“I thought I had no chance [with Miranda], so I wasn’t going to waste my time,” Spiegel says. A month later, emboldened by several glasses of sake after a fashion shoot in Tokyo, Kerr sent him a text message. “Just wondering—did you ever listen to that song, ‘Spiegel im Spiegel’?” she asked.
Bobby Murphy, co-founder of Snapchat:
“He was really surprised that she was interested,” says Murphy. “He was over the moon. She’s the first supermodel he dated.”
Spiegel on learning from Kerr and Orlando Bloom how to co-parent:
Spiegel, the child of divorce, says he has learned from Kerr’s harmonious relationship with Orlando Bloom, her ex, as the three of them raise Flynn. They have an open-door policy for Flynn’s friends and their parents.
“This is one of the things I love about Miranda,” Spiegel says. “Everyone is welcome.
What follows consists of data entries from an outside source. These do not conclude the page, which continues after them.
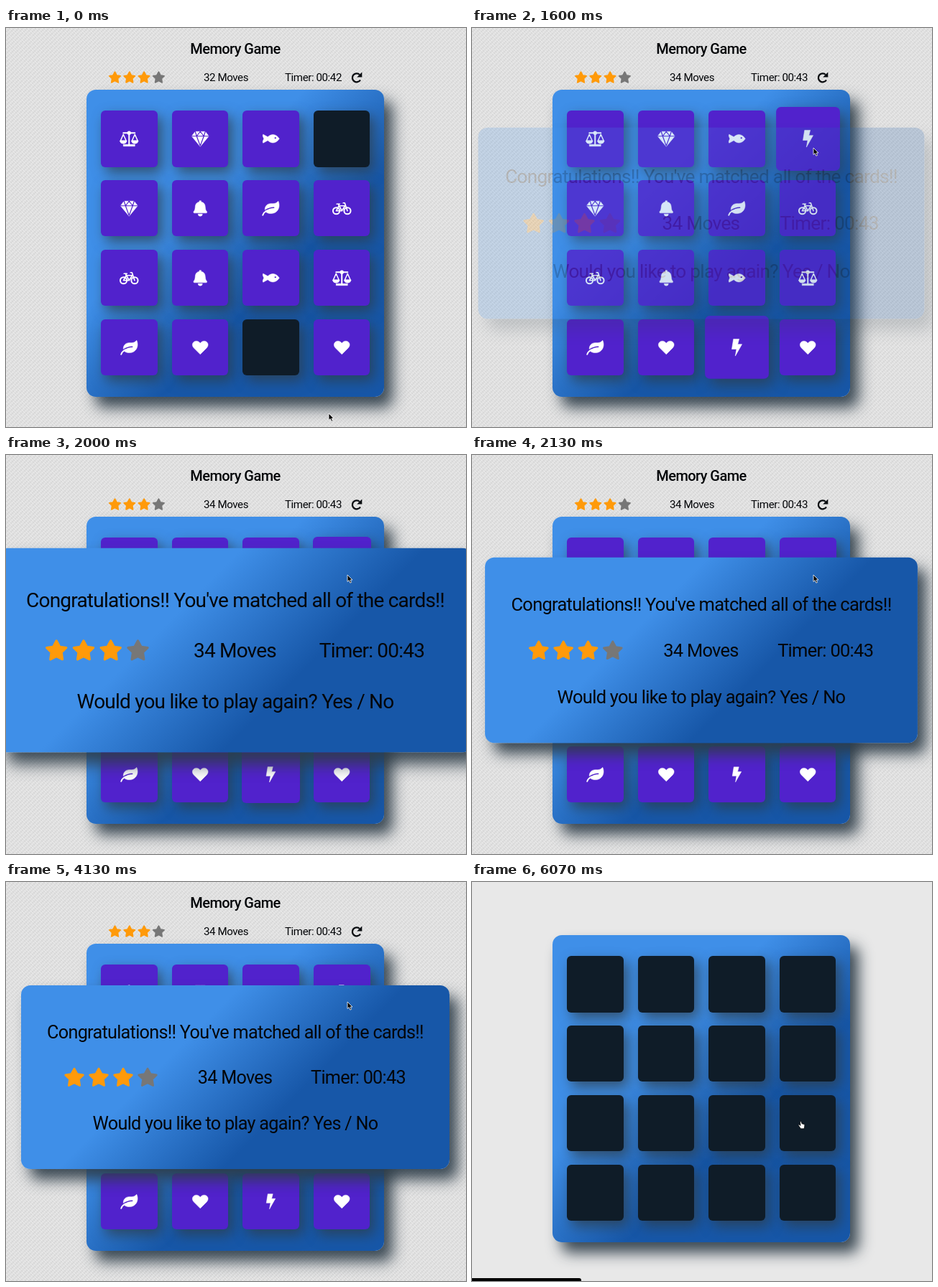
These frames come from a looping animation (640 by 556 pixels, 6140 ms). An HTML page:

```html
<!DOCTYPE html>
<html lang="en">
<head>
<meta charset="utf-8">
<title>Memory Game</title>
<style>
  html, body { margin: 0; width: 100%; height: 100%; overflow: hidden; }
  #stage { position: relative; width: 640px; height: 556px; overflow: hidden; background: #e8e8e8; }
  #stage > *, .card { position: absolute; }
  #stage svg { overflow: visible; display: block; }
  #paper {
    inset: 0;
    background:
      linear-gradient(45deg, #0000 40%, #0000000a 40% 60%, #0000 60%) 0 0 / 4px 4px,
      linear-gradient(-45deg, #0000 40%, #0000000a 40% 60%, #0000 60%) 0 0 / 6px 6px, #e6e6e6;
  }
  text { font-family: Roboto, "Open Sans", sans-serif; letter-spacing: -.028em; text-anchor: middle; fill: #040609; }
  .title { font-size: 20px; font-weight: 500; }
  .small { font-size: 15.1px; }
  .large { font-size: 25.2px; }
  .panel {
    border-radius: 13px;
    background: linear-gradient(135deg, #3f8fe8 36%, #1757a8 63%);
    box-shadow: 12px 15px 20px rgba(46, 61, 73, .92);
  }
  #board { left: 112px; width: 414px; height: 428px; }
  #modal { left: 21px; top: 144px; width: 596px; height: 256px; }
  .card {
    width: 78.5px; height: 78.5px; border-radius: 6px;
    box-shadow: 6px 8px 18px rgba(46, 61, 73, .75);
  }
  .card svg { width: 100%; height: 100%; }
  #status { left: 0; top: 552px; width: 152px; height: 8px; border-radius: 0 3px 0 0; background: #000; }
  #pointer { left: 0; top: 0; }
</style>
</head>
<body>
<div id="stage">
  <div id="paper"></div>
  <svg id="header" width="640" height="86">
    <text class="title" x="319" y="36">Memory Game</text>
    <g class="stars" data-x="151.5" data-y="69" data-gap="20.3" data-size=".86"></g>
    <text class="small moves" x="306" y="74"></text>
    <text class="small timer" x="427.5" y="74"></text>
    <path d="M492 65a6 6 0 1 0 1 7.5" fill="none" stroke="#080b0f" stroke-width="2.3"/>
    <path d="M495.3 61.5v7h-7z" fill="#080b0f"/>
  </svg>
  <div id="board" class="panel"></div>
  <div id="modal" class="panel">
    <svg width="596" height="256">
      <text class="large" x="298" y="74">Congratulations!! You've matched all of the cards!!</text>
      <g class="stars" data-x="74" data-y="128.5" data-gap="34" data-size="1.38"></g>
      <text class="large moves" x="297.5" y="137"></text>
      <text class="large timer" x="469" y="137"></text>
      <text class="large" x="298" y="201">Would you like to play again? Yes / No</text>
    </svg>
  </div>
  <div id="status"></div>
  <svg id="pointer" width="16" height="16">
    <path data-kind="arrow" d="M0 0V9.5L2.2 7.6 3.8 11.2 5.6 10.4 4 7H7Z" fill="#000" stroke="#fff" stroke-width=".8"/>
    <path data-kind="beam" d="M-2-6Q0-6 0-4.5 0-6 2-6M0-4.5V4.5M-2 6Q0 6 0 4.5 0 6 2 6M-1 1H1" fill="none" stroke="#b9c4d0" stroke-width="1.2"/>
    <path data-kind="hand" d="M-1.6-5Q-.8-6 0-5L1-2.2 4-1.4Q5-1 4.8 1L4 4.8H-.6L-4-.2Q-3.6-1.4-2.2-.6L-.9.4Z" fill="#fff" stroke="#000" stroke-width=".7"/>
  </svg>
</div>

<script>
const LOOP = 6140, STEP = 200 / 3;
const PURPLE = '#5122cc', CYAN = '#02a6dd', DARK = '#0f1c28';
const FIRST_CLICK = 470, SECOND_CLICK = 1270, MATCH = 1430, WIN = 1550, HOVER_YES = 5660, RESTART = 6060;

// Icons are centred on the origin; "fill" is solid, "line" is stroked, "cut" shows the card colour.
const icons = {
  scale: [
    ['line', 'M-8-8H8M0-9V9', 2], ['fill', 'M-2.5-8a2.5 2.5 0 0 1 5 0a2.5 2.5 0 0 1-5 0M-8 8H8V10.5H-8Z'],
    ['line', 'M-8-6-12 3H-4ZM8-6 4 3H12Z', 1.5], ['fill', 'M-13 3h10q-1 4-5 4t-5-4M3 3h10q-1 4-5 4t-5-4']],
  gem: [
    ['fill', 'M-7-10H7L12-3.5 0 11-12-3.5Z'],
    ['cut', 'M-12-3.5H12M-5-3.5 0 10 5-3.5M-7-10-5-3.5 0-10 5-3.5 7-10', 1.2]],
  fish: [
    ['fill', 'M12 0C8 6 2 8-4 2.5L-10.5 6Q-12 5-9.5 0-12-5-10.5-6L-4-2.5C2-8 8-6 12 0Z'],
    ['cut', 'M6.3-1h.4', 2]],
  bolt: [['fill', 'M-4-10.5H3L1.3-4H6.5L-1.7 10.5-.2 2H-6Z']],
  bell: [['fill', 'M-1.2-10.5h2.4v1.4c4 .8 5.6 3.6 5.8 7.4 .2 4 1.2 5.2 2.2 6.3q.6 2-1 2h-16.4q-1.6 0-1-2c1-1.1 2-2.3 2.2-6.3 .2-3.8 1.8-6.6 5.8-7.4zM-3 8h6a3 3 0 0 1-6 0z']],
  leaf: [
    ['fill', 'M10.5-10C8.5-7.5 6-6.6 3.3-6.6H0C-4.5-6.6-8-3-8 1.3-8 5-5 7.5 1 7.3 8 7 11.8 1.5 11.8-4 11.8-6.5 11.3-8.5 10.5-10Z'],
    ['cut', 'M-8.3 3.5C-4 .3 0-1 4.5-1', 1.4],
    ['line', 'M-11 9.5C-10 7-7.5 4.3-5 3.2', 2]],
  bike: [
    ['line', 'M-12.3 3.5a4.6 4.6 0 0 1 9.2 0a4.6 4.6 0 0 1-9.2 0M3.1 3.5a4.6 4.6 0 0 1 9.2 0a4.6 4.6 0 0 1-9.2 0', 2],
    ['line', 'M-7.7 3.5-4-3.5H4.5L0 3.5ZM0 3.5-5-6M-7-6h4M2-7.5H4L7.7 3.5', 1.7]],
  heart: [['fill', 'M0 9.5L-9 .5C-15-6.5-5-13 0-6 5-13 15-6.5 9 .5Z']]
};
const deck = 'scale gem fish bolt gem bell leaf bike bike bell fish scale leaf heart bolt heart'.split(' ');
const clickTimes = { 14: FIRST_CLICK, 3: SECOND_CLICK };

// Pointer stops: [time, x, y]
const route = [[0, 449, 537], [380, 375, 452], [600, 375, 452], [1067, 472, 200], [1230, 475, 167],
               [4900, 475, 167], [5300, 463, 270], [5700, 458, 339]];

const $ = selector => document.querySelector(selector);
const $$ = selector => [...document.querySelectorAll(selector)];
const clamp = v => Math.min(1, Math.max(0, v));
const progress = (t, start, duration) => clamp((t - start) / duration);
const pulse = p => 1 + .16 * Math.sin(Math.PI * p);
const show = (element, visible) => { element.style.visibility = visible ? 'visible' : 'hidden'; };

function iconMarkup(name) {
  return icons[name].map(([kind, d, width]) => kind === 'fill'
    ? `<path d="${d}" fill="#fff" stroke="#fff" stroke-width=".5" stroke-linejoin="round"/>`
    : `<path d="${d}" fill="none" stroke="${kind === 'cut' ? 'currentColor' : '#fff'}" stroke-width="${width}" stroke-linejoin="round" stroke-linecap="round"/>`
  ).join('');
}

for (const group of $$('.stars')) {
  const { x, y, gap, size } = group.dataset;
  group.innerHTML = ['#ff9a0a', '#ff9a0a', '#ff9a0a', '#777'].map((color, i) =>
    `<path transform="translate(${+x + i * gap} ${y}) scale(${size})" fill="${color}" stroke="${color}" stroke-width="2"
      stroke-linejoin="round" d="M0-9 3-3.5 8.9-2.6 4.6 1.6 5.5 8 0 5.2-5.5 8-4.6 1.6-8.9-2.6-3-3.5Z"/>`).join('');
}

const cards = deck.map((name, i) => {
  const card = document.createElement('div');
  card.className = 'card';
  card.style.left = 20 + (i % 4) * 98.65 + 'px';
  card.style.top = 29 + Math.floor(i / 4) * 96.9 + 'px';
  card.innerHTML = `<svg viewBox="-39.25 -39.25 78.5 78.5">${iconMarkup(name)}</svg>`;
  $('#board').append(card);
  return card;
});

function drawCard(card, i, t) {
  let color = PURPLE, transform = 'none';
  if (t >= RESTART) {
    color = DARK;
  } else if (i in clickTimes) {
    const flip = progress(t, clickTimes[i], 180);
    color = flip < .5 ? DARK : t < MATCH ? CYAN : PURPLE;
    transform = `scale(${pulse(progress(t, MATCH, 600))}) scaleX(${Math.abs(Math.cos(Math.PI * flip))})`;
  }
  card.style.background = card.style.color = color;
  card.style.transform = transform;
  card.firstChild.style.display = color === DARK ? 'none' : '';
}

function pointerAt(t) {
  const next = route.findIndex(stop => stop[0] > t);
  if (next < 0) return route.at(-1).slice(1);
  const [from, to] = [route[next - 1], route[next]];
  const p = progress(t, from[0], to[0] - from[0]);
  const eased = p * p * (3 - 2 * p);
  return [1, 2].map(k => from[k] + (to[k] - from[k]) * eased);
}

function pointerKind(t, y) {
  const overClosedCard = (t > 330 && t < FIRST_CLICK) || (t > 1130 && t < SECOND_CLICK);
  if (t >= HOVER_YES || overClosedCard) return 'hand';
  return t > 4900 && (Math.abs(y - 209) < 16 || Math.abs(y - 273) < 16) ? 'beam' : 'arrow';
}

function draw(t) {
  const playing = t < RESTART;
  show($('#paper'), playing);
  show($('#header'), playing);
  show($('#status'), t >= HOVER_YES);
  $('#board').style.top = (playing ? 86 : 74) + 'px';
  cards.forEach((card, i) => drawCard(card, i, t));

  const moves = 32 + (t >= FIRST_CLICK) + (t >= SECOND_CLICK);
  $$('.moves').forEach(label => { label.textContent = moves + ' Moves'; });
  $$('.timer').forEach(label => { label.textContent = 'Timer: 00:' + (t < 600 ? 42 : 43); });

  const entry = progress(t, WIN, 595);
  show($('#modal'), playing && entry > 0);
  $('#modal').style.opacity = clamp(entry * 2.31);
  $('#modal').style.transform = `scale(${pulse(entry)})`;

  const [x, y] = pointerAt(t);
  const kind = pointerKind(t, y);
  $('#pointer').style.transform = `translate(${x}px, ${y}px)`;
  $$('#pointer path').forEach(path => show(path, path.dataset.kind === kind));
}

const start = performance.now();
function tick() {
  const t = (performance.now() - start) % LOOP;
  draw(Math.floor(t / STEP + .05) * STEP);
  requestAnimationFrame(tick);
}
tick();
</script>
</body>
</html>
```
It’s the Aussie way.” That includes Bloom. “What I saw from Miranda and Orlando was very different from what I experienced,” Spiegel says. “I am in no way a replacement for Flynn’s dad. I feel like [I’m part of] Team Flynn.”
Spiegel on recent Juneteenth filter controversy:
“Our team tried to do the right thing by commemorating Juneteenth, and while many of our efforts resonated with our community, a Lens that we released clearly did not. What began with the best of intentions ended with a reminder of how much work is left to do and overshadowed our broader efforts to educate our community about the legacy of slavery in America and [to] create a society that lives up to our values,”
In 2018 Spiegel and Kerr, through their Spiegel Family Fund, gave $20 million to establish Tubbs’s Stockton Scholars, a citywide scholarship initiative aimed at helping underprivileged students to enroll in and graduate from college.
Spiegel on deciding to stop promoting President Trump’s account in the Discover section:
Trump’s campaign responded by posting on Snapchat that the platform was trying “to rig the 2020 election” and referring to “radical Snapchat CEO Evan Spiegel.” “It’s obviously untrue,” Spiegel says of the vote-rigging allegations. “That’s the rhetoric they use when they’re upset.”
“We’re a business and we can put what we want on our platform,” he says.
Kerr on Spiegel’s impassioned open letter to his team among Black Lives Matter protests:
“He wanted to articulate it in a way that would be very clear,” she says, but what he shared wasn’t new to her. “He’s my husband. I understand where his heart is.”
Spiegel on their contrasting natures:
“OK, we do see the world very differently, and that’s, in my view, a huge strength,” Spiegel says a few minutes later. “There’s nothing more helpful than having someone who loves you, and knows you really well, point out a different perspective,” he adds.
Photo © Daniel Jack Lyons for WSJ. Magazine – www.wsj.com